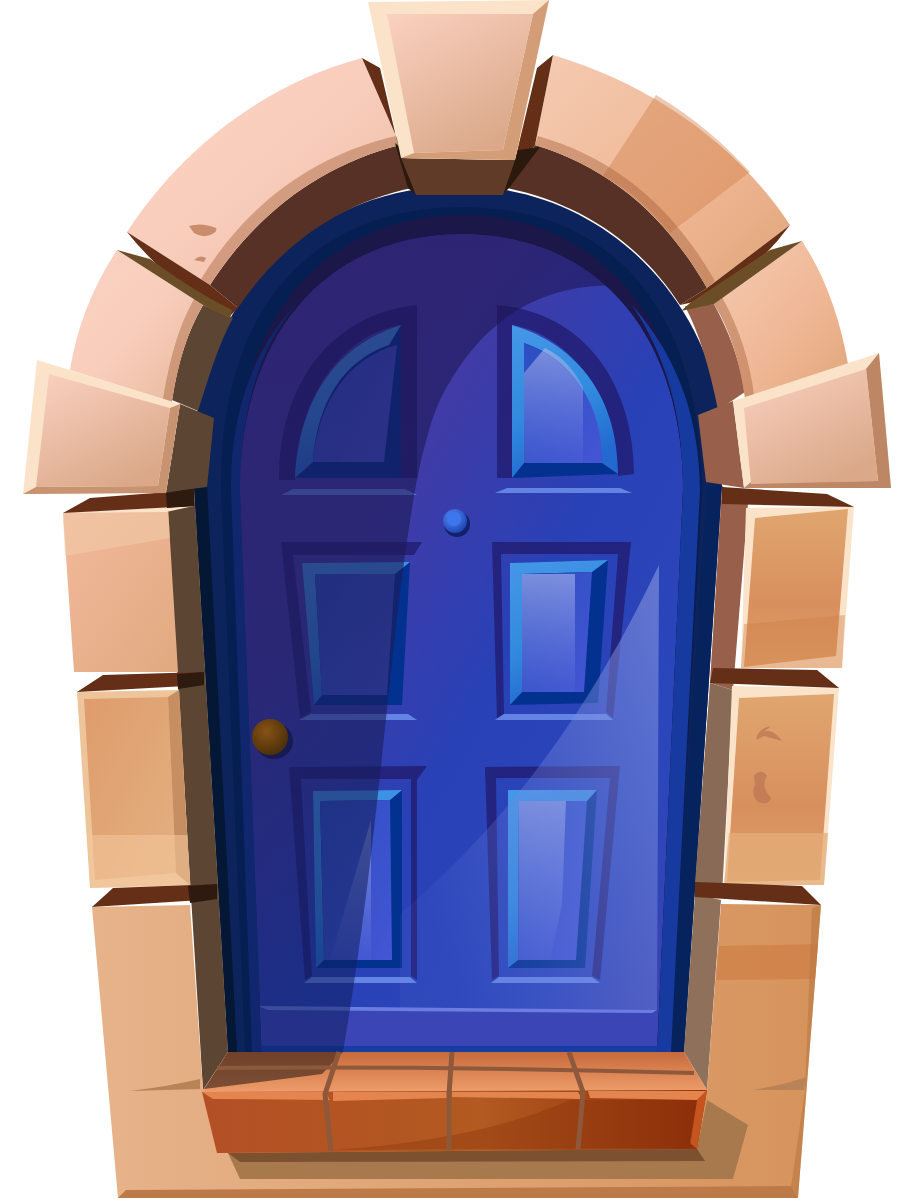
<!DOCTYPE html>
<html lang="en">
<head>
<meta charset="utf-8">
<title>Arched blue door</title>
<style>
:root{--paper:#fff;--navy:#061f52;--night:#041734;--gap:#642f16;--olive:#6b4d27;--jamb:#5c4533;--soffit:#573125;--jamb-lit:#98604a;--edge:#fbe3ca;--bevel:#023190;--groove:#211a6d;--ledge:#6484e4;--joint:#8e583a}
html,body{margin:0;background:var(--paper);overflow:hidden}
svg{display:block;width:909px;height:1200px}
.gap{fill:var(--gap)}.olive{fill:var(--olive)}.jamb{fill:var(--jamb)}.soffit{fill:var(--soffit)}.lit{fill:var(--jamb-lit)}
.edge{fill:var(--edge)}.bevel{fill:var(--bevel)}.shine{fill:url(#shine)}.pane{fill:url(#pane)}.groove{fill:var(--groove);opacity:.75}.ledge{fill:var(--ledge)}
.lip{fill:#a35d38;opacity:.42}.band{fill:#d07f49;opacity:.42}.chip{fill:#bd7755;opacity:.75}
</style>
</head>
<body>
<svg viewBox="0 0 909 1200" role="img" aria-label="Blue panelled door in a stone arch">
<defs>
<linearGradient id="door" x1="0" y1="0" x2="1" y2="1"><stop offset="0" stop-color="#453aa0"/><stop offset=".3" stop-color="#443aa4"/><stop offset=".55" stop-color="#2941b6"/><stop offset=".8" stop-color="#2b46bb"/><stop offset="1" stop-color="#3c42ae"/></linearGradient>
<linearGradient id="shade" x1="0" y1="0" x2="0" y2="1"><stop offset="0" stop-color="#1d124f" stop-opacity=".55"/><stop offset=".5" stop-color="#1a1c57" stop-opacity=".62"/><stop offset="1" stop-color="#0c1d5c" stop-opacity=".5"/></linearGradient>
<linearGradient id="pane" x1="0" y1="0" x2="1" y2="1"><stop offset="0" stop-color="#2b4fc0"/><stop offset="1" stop-color="#4455d4"/></linearGradient>
<linearGradient id="shine" x1="0" y1="0" x2=".3" y2="1"><stop offset="0" stop-color="#4697e8"/><stop offset=".6" stop-color="#318ade"/><stop offset="1" stop-color="#2369d0"/></linearGradient>
<linearGradient id="glint" x1="0" y1="0" x2="0" y2="1"><stop offset="0" stop-color="#aeb9ee" stop-opacity=".6"/><stop offset="1" stop-color="#8f9ff0" stop-opacity=".05"/></linearGradient>
<linearGradient id="glare" x1="1" y1="0" x2="0" y2=".6"><stop offset="0" stop-color="#8b9be0" stop-opacity=".6"/><stop offset="1" stop-color="#6d82e4" stop-opacity=".08"/></linearGradient>
<linearGradient id="rose" x1="0" y1="0" x2="1" y2="1"><stop offset="0" stop-color="#fad3c3"/><stop offset=".5" stop-color="#f9cdbc"/><stop offset="1" stop-color="#e5b99a"/></linearGradient>
<linearGradient id="peach" x1="0" y1="0" x2="1" y2="1"><stop offset="0" stop-color="#f5cbb2"/><stop offset=".6" stop-color="#efb694"/><stop offset="1" stop-color="#dfa679"/></linearGradient>
<linearGradient id="cap" x1="0" y1="0" x2=".6" y2="1"><stop offset="0" stop-color="#fad1c0"/><stop offset="1" stop-color="#dba98a"/></linearGradient>
<linearGradient id="blush" x1="0" y1="0" x2="1" y2="1"><stop offset="0" stop-color="#f3b99c"/><stop offset="1" stop-color="#e0aa80"/></linearGradient>
<linearGradient id="sand" x1="0" y1="0" x2="1" y2="1"><stop offset="0" stop-color="#df9c6c"/><stop offset="1" stop-color="#e3b080"/></linearGradient>
<linearGradient id="clay" x1="0" y1="0" x2="0" y2="1"><stop offset="0" stop-color="#e0a670"/><stop offset=".6" stop-color="#d88f5e"/><stop offset="1" stop-color="#dda068"/></linearGradient>
<linearGradient id="base" x1="0" y1="0" x2="1" y2="0"><stop offset="0" stop-color="#e7b38b"/><stop offset="1" stop-color="#d6935c"/></linearGradient>
<linearGradient id="tread" x1="0" y1="0" x2="0" y2="1"><stop offset="0" stop-color="#c76a3c"/><stop offset="1" stop-color="#ee9d6b"/></linearGradient>
<linearGradient id="riser" x1="0" y1="0" x2="1" y2="0"><stop offset="0" stop-color="#b44f25"/><stop offset=".55" stop-color="#b25a20"/><stop offset="1" stop-color="#92310a"/></linearGradient>
<radialGradient id="brass" cx=".4" cy=".35" r=".65"><stop offset="0" stop-color="#895216"/><stop offset="1" stop-color="#4c3109"/></radialGradient>
<radialGradient id="peep" cx=".4" cy=".35" r=".65"><stop offset="0" stop-color="#5b8cf4"/><stop offset="1" stop-color="#1c48b8"/></radialGradient>
<path id="leaf" d="M240 490C240 330 330 234 462 234S683 330 683 490L657 1052H262Z"/>
<clipPath id="inDoor"><use href="#leaf"/></clipPath>
<clipPath id="inFrame"><path d="M194 488L198 400C230 270 330 186 460 186S695 280 720 405L722 486L684 1052H228Z"/></clipPath>
<path id="archLeft" d="M127 232C182 148 265 84 362 58L400 145C320 165 255 215 210 285Z"/>
<path id="archRight" d="M553 55C650 84 735 142 790 225L707 288C665 215 610 168 535 145Z"/>
</defs>

<g id="door-frame" clip-path="url(#inFrame)">
<rect x="190" y="180" width="540" height="875" fill="#0d235b"/>
<path d="M190 486H207L237 1052H190Z" fill="var(--night)"/>
<path d="M707 486H730V1052H670Z" fill="#07235e"/>
<path d="M221 490C219 305 315 207 462 207S700 305 702 490L671 1052H245Z" fill="var(--navy)"/>
<path d="M233 490C233 320 325 215 462 215S690 320 690 490L664 1052H256Z" fill="#1b1748"/>
<path d="M700 490L671 1052H657L683 490C683 410 665 355 632 305C680 360 699 420 700 490Z" fill="#173aa0"/>
<path d="M231 490L252 1052H264L241 490C240 420 255 350 300 300C250 350 230 420 231 490Z" fill="#10266d"/>
</g>

<g id="door-leaf" clip-path="url(#inDoor)">
<use href="#leaf" fill="url(#door)"/>
<g id="panel-top-left">
<path class="groove" d="M417 305C330 314 279 385 279 480H295C297 400 340 335 401 325V478H417Z"/>
<path class="ledge" d="M293 489H405L417 495H281Z"/>
<path class="bevel" d="M401 325C338 345 300 395 295 478H401Z"/>
<path class="shine" d="M401 325C338 345 300 395 295 478L313 462C317 400 345 360 389 345Z"/>
<path class="pane" d="M397 345C350 357 318 400 313 462H384Z"/>
</g>
<g id="panel-top-right">
<path class="groove" d="M497 305C585 312 634 385 634 474L618 476C616 395 570 335 512 325V478H497Z"/>
<path class="ledge" d="M507 488H620L632 493H495Z"/>
<path class="bevel" d="M512 325C580 345 618 400 618 474L512 478Z"/>
<path class="shine" d="M512 325C580 345 618 400 618 474L602 463C600 400 570 358 524 343V463L512 478Z"/>
<path class="pane" d="M524 343C572 360 603 405 602 463H524Z"/>
<path d="M524 373L545 348C565 358 575 372 583 387V463H524Z" fill="url(#glint)"/>
</g>
<g id="panel-middle-left">
<path class="groove" d="M281 542H422L414 555H293L311 712L300 718Z"/>
<path class="ledge" d="M311 714H408L417 720H299Z"/>
<path class="bevel" d="M302 563L410 562L402 705H314Z"/>
<path class="shine" d="M302 563L410 562L395 574H315L322 695L314 705Z"/>
<path class="pane" d="M315 574H395L387 695H322Z"/>
</g>
<g id="panel-middle-right">
<path class="groove" d="M492 542H631L613 718L606 712L618 554H501L504 714L497 718Z"/>
<path class="ledge" d="M504 714H606L613 720H495Z"/>
<path class="bevel" d="M510 563L608 560L598 703L510 705Z"/>
<path class="shine" d="M510 563L608 560L592 572L522 574V692L510 705Z"/>
<path class="pane" d="M522 574L592 572L584 692H522Z"/>
<path d="M522 574H575V692H522Z" fill="url(#glint)"/>
</g>
<g id="panel-bottom-left">
<path class="groove" d="M289 767L427 766L417 780V980L411 976V779H301L312 976L305 980Z"/>
<path class="ledge" d="M312 977H410L417 983H304Z"/>
<path class="bevel" d="M313 791L402 790V968H316Z"/>
<path class="shine" d="M313 791L402 790L390 800L320 801L324 960L316 968Z"/>
<path class="pane" d="M320 801L390 800L392 960H324Z"/>
<path d="M371 820V960H330Z" fill="url(#glint)"/>
</g>
<g id="panel-bottom-right">
<path class="groove" d="M485 767L620 766L600 980L592 976L610 778H496L499 976L492 980Z"/>
<path class="ledge" d="M499 977H592L600 983H491Z"/>
<path class="bevel" d="M508 790H597L585 968H508Z"/>
<path class="shine" d="M508 790H597L587 801H519L518 960L508 968Z"/>
<path class="pane" d="M519 801H587L576 960H518Z"/>
<path d="M519 801H566L562 905L550 960H518Z" fill="url(#glint)"/>
</g>
<g id="kick-board">
<path d="M258 1006L657 1010V1046H260Z" fill="#3c45b6"/>
<path d="M258 1006L657 1010L652 1013L268 1010Z" fill="#6b7de0"/>
<path d="M258 1046H660V1052H258Z" fill="#173ca4"/>
</g>
<path id="glare-wedge" d="M659 565L657 1010L400 1008V914C510 820 590 710 659 565Z" fill="url(#glare)"/>
<path id="cast-shadow" d="M720 306C600 265 500 280 440 400C395 500 390 780 343 1052H200V200H720Z" fill="url(#shade)"/>
<path d="M460 230C590 230 650 290 680 370L705 303C650 230 560 200 460 230Z" fill="#201547" opacity=".5"/>
</g>
<g id="hardware">
<ellipse cx="274" cy="741" rx="19" ry="18" fill="#101640" opacity=".7"/>
<circle cx="270" cy="737" r="18" fill="url(#brass)"/>
<circle cx="457" cy="524" r="13" fill="#14206a"/>
<circle cx="455" cy="521" r="12" fill="url(#peep)"/>
<circle cx="454" cy="519" r="7" fill="#3c77ee"/>
</g>

<g id="arch">
<path class="soffit" d="M400 145C320 165 255 215 210 285L238 308C280 245 340 203 412 188Z"/>
<path class="soffit" d="M535 145C610 168 665 215 707 288L680 305C640 243 580 203 507 188Z"/>
<path class="jamb" d="M203 305L233 318C218 345 208 380 198 411L172 400C178 362 187 333 203 305Z"/>
<path class="lit" d="M714 304L685 306C700 335 710 370 718 410L745 392C740 360 728 330 714 304Z"/>
<use href="#archLeft" fill="url(#rose)"/>
<path class="lip" d="M396 136C310 156 245 207 201 279L210 285C255 215 320 165 400 145Z"/>
<use href="#archRight" fill="url(#peach)"/>
<path class="band" d="M656 95C695 118 725 145 750 172L670 233C650 208 630 190 603 176Z" opacity=".6"/>
<path class="lip" d="M538 136C615 158 672 206 715 281L707 288C665 215 610 168 535 145Z"/>
<path d="M117 250L203 305C187 333 178 362 172 402L70 370C77 327 92 288 117 250Z" fill="url(#rose)"/>
<path class="lip" d="M194 299L203 305C187 333 178 362 172 402L163 399C170 358 178 328 194 299Z"/>
<path d="M802 241C825 276 840 318 848 364L745 398C740 362 730 330 714 304Z" fill="url(#peach)"/>
<path class="lip" d="M714 304L722 297C740 330 750 362 754 395L745 398C740 362 730 330 714 304Z"/>
<path class="gap" d="M127 232L210 285L238 308L228 318Q165 280 127 232Z"/>
<path class="olive" d="M117 250L150 259Q195 292 232 310L230 319L203 305Z"/>
<path class="gap" d="M790 225L707 288L680 305L712 298Q760 266 790 225Z"/>
<path class="olive" d="M802 241L770 250L690 303L681 311L714 304Z"/>
<path class="gap" d="M362 58L380 68L401 158L416 195L400 145Z"/>
<path class="gap" d="M553 55L537 68L515 160L501 195L535 145Z"/>
<path d="M395 143L404 150L416 195L408 188ZM540 147L518 150L503 194L509 188Z" fill="#2a190c"/>
<path class="chip" d="M189 226Q202 222 216 228Q218 232 210 235Q202 238 194 233ZM194 260Q200 254 206 258L204 262Z"/>
</g>

<g id="keystone">
<path d="M401 158L515 160L503 195H416Z" fill="#5f3b28"/>
<path class="edge" d="M368 2L549 0L515 160L401 158Z"/>
<path d="M549 0L515 160L401 158L414 153L503 150L533 14Z" fill="#d39d77"/>
<path d="M387 14H533L503 150L414 153Z" fill="url(#cap)"/>
</g>

<g id="left-jamb">
<path class="jamb" d="M166 490L194 487L228 1052L203 1090Z"/>
<path d="M63 513L168 508L178 672H74Z" fill="url(#blush)"/>
<path d="M65 556L170 538L168 508L63 513Z" fill="#f3cda9" opacity=".55"/>
<path class="edge" d="M63 513L194 506L166 512Z"/>
<path d="M77 692L179 690L190 885L90 888Z" fill="#eec49a"/>
<path d="M84 699L168 697L176 873L95 880Z" fill="url(#sand)"/>
<path d="M179 690L190 885L176 873L168 697Z" fill="#c78e62"/>
<path d="M88 835L187 835L190 885L90 888Z" fill="#f4c99f" opacity=".55"/>
<path class="gap" d="M63 513L90 498L194 490V506Z"/>
<path class="gap" d="M77 692L103 675L204 672V685Z"/>
<path class="gap" d="M92 907L113 888L217 884V899Z"/>
<path d="M166 493L194 488V506L167 508ZM177 674L204 672V685L178 689ZM188 886L217 884V899L190 903Z" fill="#2e1a0e"/>
</g>

<g id="right-jamb">
<path class="lit" d="M722 486L748 504L733 690L710 683Z"/>
<path d="M710 683L733 690L722 895L695 884Z" fill="#886a57"/>
<path d="M695 894L721 900L707 1090L684 1052Z" fill="#8f705a"/>
<path class="edge" d="M746 508L854 507L842 668L741 668Z"/>
<path d="M755 518L848 509L836 656L744 667Z" fill="url(#clay)"/>
<path class="band" d="M744 624L845 615L842 668H741Z"/>
<path class="edge" d="M732 686L839 688L824 885H724Z"/>
<path d="M739 698L834 694L820 880L727 882Z" fill="url(#clay)"/>
<path d="M729 833H828L824 885H724Z" fill="#e5ad78" opacity=".75"/>
<path class="chip" d="M756 740Q758 728 771 726L764 732Q772 728 782 741L764 736ZM754 775Q762 768 767 776Q760 786 771 798Q769 806 758 802Q750 794 755 785Z"/>
<path class="gap" d="M722 487L827 494L854 507L722 504Z"/>
<path class="gap" d="M710 683L713 668L817 670L839 688Z"/>
<path class="gap" d="M695 897V882L802 886L821 905Z"/>
</g>

<g id="plinth">
<path d="M92 907L190 905L203 1090H707L721 904L821 905L798 1198H118Z" fill="url(#base)"/>
<path d="M719 946L818 944L815 979L716 980Z" fill="#cf8147" opacity=".75"/>
<path d="M821 905L798 1198L791 1187L805 1090L812 908Z" fill="#b97844" opacity=".6"/>
<path d="M118 1198L126 1190L791 1186L798 1198Z" fill="#bd7a49"/>
<path d="M130 1091Q170 1086 200 1079V1089ZM752 1090Q785 1085 806 1077L804 1090Z" fill="#b98358"/>
<path d="M228 1153L697 1148L707 1100L748 1125L733 1179H240Z" fill="#a8794c"/>
<path d="M228 1153L697 1149L705 1161L240 1162Z" fill="#7b5130"/>
</g>

<g id="sill">
<path d="M228 1052H684L707 1090L202 1092Z" fill="url(#tread)"/>
<path d="M228 1052H343L322 1074L204 1089Z" fill="#4d3021" opacity=".7"/>
<path d="M202 1092L707 1090L697 1149L217 1153Z" fill="url(#riser)"/>
<path d="M202 1092L325 1092L330 1100L213 1099ZM333 1092H447V1098L333 1101ZM452 1092H578L582 1099L452 1097ZM588 1091H707L697 1100L590 1098Z" fill="#e4844f"/>
<path d="M707 1090L697 1149L690 1143L697 1100Z" fill="#c5541e"/>
<path d="M335 1150Q480 1140 570 1100H697L690 1148Z" fill="#7f2a08" opacity=".3"/>
<g fill="none" stroke="var(--joint)" stroke-width="5">
<path d="M217 1068Q450 1066 694 1073" stroke-width="4"/>
<path d="M339 1052L325 1094L331 1151M452 1052L449 1094V1150M569 1052L583 1092L578 1149"/>
</g>
</g>

<g id="impost-left">
<path class="jamb" d="M180 404L214 418L207 487L166 492Z"/>
<path class="edge" d="M37 360L180 404L166 493L23 494Z"/>
<path d="M180 404L166 493L23 494L36 487L158 486L170 408Z" fill="#c89370"/>
<path d="M49 374L170 408L158 486L36 487Z" fill="url(#cap)"/>
</g>
<g id="impost-right">
<path class="lit" d="M733 401L698 415L706 482L744 488Z"/>
<path class="edge" d="M733 401L879 353L891 488H744Z"/>
<path d="M879 353L891 488H744L751 482L878 481L866 369Z" fill="#bd8766"/>
<path d="M744 408L866 369L878 481L751 484Z" fill="url(#cap)"/>
</g>
</svg>
</body>
</html>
--
WORK ORDER -> What is needed is a copy of every line above in which "leaf" appears.

WRITTEN SOLUTION ->
<path id="leaf" d="M240 490C240 330 330 234 462 234S683 330 683 490L657 1052H262Z"/>
<clipPath id="inDoor"><use href="#leaf"/></clipPath>
<g id="door-leaf" clip-path="url(#inDoor)">
<use href="#leaf" fill="url(#door)"/>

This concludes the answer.